The Logic Behind the French Subjunctive

The subjunctive mood in French, also known as subjonctif, can be quite a pain to use. Not only is its conjugation tricky, especially for irregular verbs, but the fact is you just don’t get it. Why bother? French people use the subjunctive all the time, but ask them when and why they do so, and chances are they have no idea. Well, for you, it’s different. French isn’t your mother tongue, so you have to understand it to speak it right.

The Subjunctive: What’s the Point?

It’s actually quite simple. The subjunctive is used to speak about something that doesn’t exist. You already know the conditional mood, right? Well, it’s not that different. Their statements aren’t in our reality. Let’s look at this sentence:

Si j’étais un animal, je serais mignon.
If I were an animal, I would be so cute.

The conditional mood here lets you imagine you’re an animal. Well, you can do this with the subjunctive mood too. The difference is that the subjunctive is dependent on a structure based on “que.” So you have to bring it up. It can’t exist by itself. Here, we’ll use the verb “imaginer” to introduce the subjunctive.

Imagine que je sois un animal. Je serais tout mignon.
Imagine that I am an animal. I would be very cute.

Notice that we still use the conditional mood in the second sentence. The two moods work well together as they express something that’s not true now.

The Subjunctive in the Future

“Now”: a very important word indeed if you want to understand the subjunctive. Something that will be true in two seconds isn’t true now, and it may never happen. So in theory, you can’t use the indicative, even the future, for something we can’t be sure will happen. Let’s look at this sentence:

Ses amis l’appelle pour qu’il ne soit pas seul.
His friends call him so he won’t be alone.

At the moment his friends call him, he’s alone. And after they call him, he’ll no longer be alone. That’s why we always use the subjunctive after an objective (pour que, afin que, se sorte que…). Now, with “avant que”:

Il va se coucher avant qu’il ne fasse nuit.
He goes to bed before it gets dark.

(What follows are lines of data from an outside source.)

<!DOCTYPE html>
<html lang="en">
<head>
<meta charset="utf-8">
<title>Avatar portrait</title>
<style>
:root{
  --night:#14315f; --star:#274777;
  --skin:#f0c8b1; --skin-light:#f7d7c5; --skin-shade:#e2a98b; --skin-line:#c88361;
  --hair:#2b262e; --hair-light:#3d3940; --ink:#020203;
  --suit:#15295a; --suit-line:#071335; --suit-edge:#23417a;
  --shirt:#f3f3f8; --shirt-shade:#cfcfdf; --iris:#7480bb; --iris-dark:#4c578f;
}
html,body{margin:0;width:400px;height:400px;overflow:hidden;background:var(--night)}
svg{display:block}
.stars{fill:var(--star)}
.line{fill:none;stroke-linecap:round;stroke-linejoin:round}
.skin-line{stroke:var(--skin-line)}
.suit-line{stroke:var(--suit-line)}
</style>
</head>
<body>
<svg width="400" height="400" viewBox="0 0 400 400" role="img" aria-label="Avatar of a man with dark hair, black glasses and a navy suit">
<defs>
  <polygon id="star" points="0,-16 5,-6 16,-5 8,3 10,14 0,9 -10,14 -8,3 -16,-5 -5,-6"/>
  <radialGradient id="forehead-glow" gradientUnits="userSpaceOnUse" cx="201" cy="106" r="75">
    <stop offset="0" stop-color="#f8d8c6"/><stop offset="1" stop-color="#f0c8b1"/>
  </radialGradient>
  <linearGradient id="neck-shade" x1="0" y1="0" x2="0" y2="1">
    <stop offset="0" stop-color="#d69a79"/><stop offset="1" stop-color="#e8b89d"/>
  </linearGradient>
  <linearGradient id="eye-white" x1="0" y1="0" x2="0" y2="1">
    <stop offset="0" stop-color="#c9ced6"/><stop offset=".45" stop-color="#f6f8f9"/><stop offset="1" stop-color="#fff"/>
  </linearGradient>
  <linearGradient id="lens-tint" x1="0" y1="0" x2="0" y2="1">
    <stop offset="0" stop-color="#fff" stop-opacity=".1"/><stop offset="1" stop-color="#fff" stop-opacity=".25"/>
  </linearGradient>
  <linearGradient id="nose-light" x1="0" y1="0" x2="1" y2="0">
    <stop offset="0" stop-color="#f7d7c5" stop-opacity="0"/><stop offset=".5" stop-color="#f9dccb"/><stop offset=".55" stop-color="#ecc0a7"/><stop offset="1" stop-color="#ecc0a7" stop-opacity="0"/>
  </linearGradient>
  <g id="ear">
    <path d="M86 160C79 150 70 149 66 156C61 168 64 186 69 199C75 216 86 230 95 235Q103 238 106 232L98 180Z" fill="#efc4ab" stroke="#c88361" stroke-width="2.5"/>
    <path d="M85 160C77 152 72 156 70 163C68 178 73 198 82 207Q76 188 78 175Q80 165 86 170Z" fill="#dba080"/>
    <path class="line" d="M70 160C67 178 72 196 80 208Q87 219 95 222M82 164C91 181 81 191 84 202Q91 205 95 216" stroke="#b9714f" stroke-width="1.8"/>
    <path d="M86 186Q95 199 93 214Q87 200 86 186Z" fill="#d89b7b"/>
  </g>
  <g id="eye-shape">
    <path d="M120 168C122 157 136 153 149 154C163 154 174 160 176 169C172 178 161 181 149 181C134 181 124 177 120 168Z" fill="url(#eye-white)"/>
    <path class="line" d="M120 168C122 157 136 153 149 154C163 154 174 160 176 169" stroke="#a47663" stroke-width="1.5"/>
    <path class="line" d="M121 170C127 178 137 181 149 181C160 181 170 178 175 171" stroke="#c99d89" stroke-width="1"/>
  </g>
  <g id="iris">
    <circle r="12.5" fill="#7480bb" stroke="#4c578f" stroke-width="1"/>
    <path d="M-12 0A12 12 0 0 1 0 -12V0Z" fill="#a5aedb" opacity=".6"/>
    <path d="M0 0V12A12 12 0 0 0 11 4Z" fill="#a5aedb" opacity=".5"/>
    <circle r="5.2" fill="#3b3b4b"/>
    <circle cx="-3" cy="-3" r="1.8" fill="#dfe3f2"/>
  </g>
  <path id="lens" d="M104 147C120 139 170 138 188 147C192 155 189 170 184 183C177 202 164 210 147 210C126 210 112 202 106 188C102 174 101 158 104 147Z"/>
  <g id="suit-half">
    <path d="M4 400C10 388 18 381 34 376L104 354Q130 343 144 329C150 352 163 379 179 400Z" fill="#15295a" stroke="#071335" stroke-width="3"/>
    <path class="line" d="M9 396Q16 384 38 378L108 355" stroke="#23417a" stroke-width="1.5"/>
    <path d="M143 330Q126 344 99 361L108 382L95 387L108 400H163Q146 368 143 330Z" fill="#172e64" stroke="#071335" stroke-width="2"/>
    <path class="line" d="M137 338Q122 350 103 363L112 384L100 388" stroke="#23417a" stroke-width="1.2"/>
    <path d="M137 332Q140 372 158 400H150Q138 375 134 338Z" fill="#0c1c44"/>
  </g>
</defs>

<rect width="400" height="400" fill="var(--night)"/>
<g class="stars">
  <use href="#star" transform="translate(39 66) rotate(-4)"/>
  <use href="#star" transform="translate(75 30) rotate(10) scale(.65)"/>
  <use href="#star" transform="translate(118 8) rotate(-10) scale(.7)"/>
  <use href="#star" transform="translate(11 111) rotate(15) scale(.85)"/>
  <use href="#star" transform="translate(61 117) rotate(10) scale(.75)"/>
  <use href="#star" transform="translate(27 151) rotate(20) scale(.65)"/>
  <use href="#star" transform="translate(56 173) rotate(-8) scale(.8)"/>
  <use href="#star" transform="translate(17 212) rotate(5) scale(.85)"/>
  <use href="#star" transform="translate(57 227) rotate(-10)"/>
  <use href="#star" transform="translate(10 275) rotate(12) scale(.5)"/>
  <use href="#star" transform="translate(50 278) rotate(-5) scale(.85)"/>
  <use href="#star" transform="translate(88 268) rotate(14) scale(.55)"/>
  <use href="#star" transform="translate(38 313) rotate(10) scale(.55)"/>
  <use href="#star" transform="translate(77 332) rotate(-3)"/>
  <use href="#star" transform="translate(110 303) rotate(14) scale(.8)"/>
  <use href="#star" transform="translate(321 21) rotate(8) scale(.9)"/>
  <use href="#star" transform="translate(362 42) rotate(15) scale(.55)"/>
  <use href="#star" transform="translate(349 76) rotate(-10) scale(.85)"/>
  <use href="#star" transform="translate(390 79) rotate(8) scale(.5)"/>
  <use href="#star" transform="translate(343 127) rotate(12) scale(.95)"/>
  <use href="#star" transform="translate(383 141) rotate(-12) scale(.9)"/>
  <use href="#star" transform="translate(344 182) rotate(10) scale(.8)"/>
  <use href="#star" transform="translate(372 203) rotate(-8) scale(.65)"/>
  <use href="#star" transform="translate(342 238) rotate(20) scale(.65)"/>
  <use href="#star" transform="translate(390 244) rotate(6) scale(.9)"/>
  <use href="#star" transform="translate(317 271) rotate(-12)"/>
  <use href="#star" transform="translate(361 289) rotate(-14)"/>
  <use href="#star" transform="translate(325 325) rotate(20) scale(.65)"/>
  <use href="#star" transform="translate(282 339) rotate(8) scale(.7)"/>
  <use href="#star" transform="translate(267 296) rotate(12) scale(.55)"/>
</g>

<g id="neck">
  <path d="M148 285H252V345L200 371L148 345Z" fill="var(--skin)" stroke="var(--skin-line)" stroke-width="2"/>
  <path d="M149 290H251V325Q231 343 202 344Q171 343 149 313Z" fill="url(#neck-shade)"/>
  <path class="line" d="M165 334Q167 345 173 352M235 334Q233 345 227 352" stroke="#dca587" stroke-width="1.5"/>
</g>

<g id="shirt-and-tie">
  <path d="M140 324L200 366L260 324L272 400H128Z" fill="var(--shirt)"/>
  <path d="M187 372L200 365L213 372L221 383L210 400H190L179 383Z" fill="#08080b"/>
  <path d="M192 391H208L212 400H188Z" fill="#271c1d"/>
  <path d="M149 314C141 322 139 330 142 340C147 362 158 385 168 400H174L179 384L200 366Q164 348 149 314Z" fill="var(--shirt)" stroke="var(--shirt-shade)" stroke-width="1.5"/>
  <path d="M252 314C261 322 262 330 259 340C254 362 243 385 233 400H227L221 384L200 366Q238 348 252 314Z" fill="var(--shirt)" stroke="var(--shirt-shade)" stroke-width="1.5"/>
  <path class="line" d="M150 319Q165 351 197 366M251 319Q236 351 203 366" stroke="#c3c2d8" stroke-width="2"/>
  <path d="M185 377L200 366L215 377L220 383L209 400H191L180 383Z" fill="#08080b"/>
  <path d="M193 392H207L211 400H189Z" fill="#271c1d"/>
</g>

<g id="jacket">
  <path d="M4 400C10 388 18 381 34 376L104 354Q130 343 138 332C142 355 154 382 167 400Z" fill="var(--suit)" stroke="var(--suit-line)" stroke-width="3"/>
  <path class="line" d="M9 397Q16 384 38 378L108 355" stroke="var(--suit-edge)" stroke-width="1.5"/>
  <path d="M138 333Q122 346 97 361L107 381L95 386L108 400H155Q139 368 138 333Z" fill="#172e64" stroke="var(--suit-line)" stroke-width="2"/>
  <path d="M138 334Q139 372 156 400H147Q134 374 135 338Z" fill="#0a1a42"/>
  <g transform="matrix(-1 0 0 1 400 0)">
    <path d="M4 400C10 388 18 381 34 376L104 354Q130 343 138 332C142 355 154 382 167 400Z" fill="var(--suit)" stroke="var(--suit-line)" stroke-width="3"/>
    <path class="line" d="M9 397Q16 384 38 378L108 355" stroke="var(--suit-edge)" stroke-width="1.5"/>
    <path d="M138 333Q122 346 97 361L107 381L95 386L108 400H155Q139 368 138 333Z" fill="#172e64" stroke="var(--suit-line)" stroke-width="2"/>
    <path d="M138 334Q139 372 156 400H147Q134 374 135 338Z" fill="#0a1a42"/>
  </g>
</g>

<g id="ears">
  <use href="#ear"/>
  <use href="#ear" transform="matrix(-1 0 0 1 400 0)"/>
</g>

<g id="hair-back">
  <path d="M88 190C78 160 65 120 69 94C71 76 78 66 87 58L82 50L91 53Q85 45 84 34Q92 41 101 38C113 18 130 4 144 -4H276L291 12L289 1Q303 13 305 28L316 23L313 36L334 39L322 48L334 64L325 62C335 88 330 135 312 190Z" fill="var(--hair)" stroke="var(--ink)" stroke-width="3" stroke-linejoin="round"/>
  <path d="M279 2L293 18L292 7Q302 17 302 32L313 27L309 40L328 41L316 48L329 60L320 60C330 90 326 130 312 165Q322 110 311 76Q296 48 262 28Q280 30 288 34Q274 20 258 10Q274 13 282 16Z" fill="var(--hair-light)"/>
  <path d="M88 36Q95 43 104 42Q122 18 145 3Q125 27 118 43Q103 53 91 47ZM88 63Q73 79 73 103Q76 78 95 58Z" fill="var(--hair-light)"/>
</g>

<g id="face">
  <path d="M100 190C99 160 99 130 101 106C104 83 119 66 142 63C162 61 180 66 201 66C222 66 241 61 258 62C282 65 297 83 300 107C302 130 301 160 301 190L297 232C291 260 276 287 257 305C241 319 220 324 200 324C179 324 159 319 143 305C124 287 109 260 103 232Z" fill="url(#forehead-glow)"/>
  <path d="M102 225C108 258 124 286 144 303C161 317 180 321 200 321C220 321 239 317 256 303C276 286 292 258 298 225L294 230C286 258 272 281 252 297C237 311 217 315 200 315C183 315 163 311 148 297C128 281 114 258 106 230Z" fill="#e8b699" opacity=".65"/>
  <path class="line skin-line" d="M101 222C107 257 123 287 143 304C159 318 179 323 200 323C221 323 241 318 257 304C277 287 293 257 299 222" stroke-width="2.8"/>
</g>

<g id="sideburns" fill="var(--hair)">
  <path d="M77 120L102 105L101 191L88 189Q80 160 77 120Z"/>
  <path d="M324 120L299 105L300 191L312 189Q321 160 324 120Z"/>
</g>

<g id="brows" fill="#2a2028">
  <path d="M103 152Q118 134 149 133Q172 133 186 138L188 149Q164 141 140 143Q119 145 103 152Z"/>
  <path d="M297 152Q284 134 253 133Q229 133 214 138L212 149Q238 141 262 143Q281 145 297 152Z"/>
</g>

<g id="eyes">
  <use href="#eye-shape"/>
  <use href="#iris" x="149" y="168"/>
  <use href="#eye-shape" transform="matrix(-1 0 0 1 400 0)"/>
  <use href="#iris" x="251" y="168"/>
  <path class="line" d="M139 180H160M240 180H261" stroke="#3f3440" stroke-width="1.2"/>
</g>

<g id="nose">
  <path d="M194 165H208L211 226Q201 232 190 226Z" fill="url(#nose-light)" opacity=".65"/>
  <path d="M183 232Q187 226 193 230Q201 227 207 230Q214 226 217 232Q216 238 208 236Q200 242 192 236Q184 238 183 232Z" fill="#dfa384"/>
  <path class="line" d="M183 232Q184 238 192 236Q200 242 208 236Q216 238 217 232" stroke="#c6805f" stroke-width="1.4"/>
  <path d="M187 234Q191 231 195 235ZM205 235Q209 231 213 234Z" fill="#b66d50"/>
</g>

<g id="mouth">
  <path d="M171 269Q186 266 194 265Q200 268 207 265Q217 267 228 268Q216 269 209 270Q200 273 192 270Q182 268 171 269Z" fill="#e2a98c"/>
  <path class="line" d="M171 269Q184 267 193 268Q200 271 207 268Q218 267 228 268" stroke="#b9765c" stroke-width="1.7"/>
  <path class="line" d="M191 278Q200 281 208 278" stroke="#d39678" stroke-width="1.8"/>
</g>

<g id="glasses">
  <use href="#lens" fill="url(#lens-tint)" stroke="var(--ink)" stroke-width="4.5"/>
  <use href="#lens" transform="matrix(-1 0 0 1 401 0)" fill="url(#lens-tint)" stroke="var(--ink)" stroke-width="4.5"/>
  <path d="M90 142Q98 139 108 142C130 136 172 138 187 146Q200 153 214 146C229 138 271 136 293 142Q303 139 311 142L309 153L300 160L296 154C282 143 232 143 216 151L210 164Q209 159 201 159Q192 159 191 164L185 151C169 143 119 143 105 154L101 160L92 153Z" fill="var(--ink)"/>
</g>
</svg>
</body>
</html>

You may think we should use the future here as we’re sure the night will come. But there are two points you should consider: 1) future is different from certainty, and 2) the point of the sentence is: it’s still daytime, and I have to sleep before night, which is the opposite of daytime. So the statement can be read as:

“He goes to bed before” = TRUE,
“It’s dark” = FALSE

That’s why we also use the subjunctive to express doubt, as it’s, by definition, something we don’t believe in, we don’t believe to be true. So here’s an opinion:

Je pense qu’il va venir.
I think he’ll come.

And here’s a doubt:

Je ne pense pas qu’il va venir.
I don’t think he’ll come.

“I don’t think” = TRUE
“He’ll come” = FALSE

Actually, it’s quite interesting because here we have the choice between the future and the subjunctive depending on the level of doubt implied by the verb “think” about your own statement. “Je ne pense pas qu’il vienne.” Or “Je pense qu’il ne viendra pas.”

The exceptions

Even with this logic, you’ll understand the subjunctive about 90% of the time. But French is an old language that’s seen a lot of change, so there are still exceptions that may defy all logic. Sorry about that! But if you come across a subjunctive that you feel isn’t justified, you might just be right. That’s often the case when the subjunctive follows “le fait que” or expresses a feeling about something that happened.

For example:

Le fait que tu sois en retard montre que mon cours ne t’intéresse pas.
The fact that you’re late shows that you’re not interested in my class.


Je suis content que tu sois là.
I’m happy that you’re here.

Those are both cases where the subjunctive may seem unnecessary, but it’s still used.

Anyway, I hope this article has helped you understand the subjunctive a bit better. If you want to delve deeper into the cases where it’s used, be sure to check out All the uses of the subjunctive in French!

In conclusion, I hope that this brief introduction to the subjunctive mood in French has been helpful to you. While it can be a challenging topic, mastering the subjunctive can greatly improve your French language skills and help you communicate more effectively with native speakers. If you want to learn more, I invite you to check out my eBook “French in Paris 3,” which covers the subjunctive mood in depth, along with other important aspects of French grammar and vocabulary. Thank you for your interest and happy learning!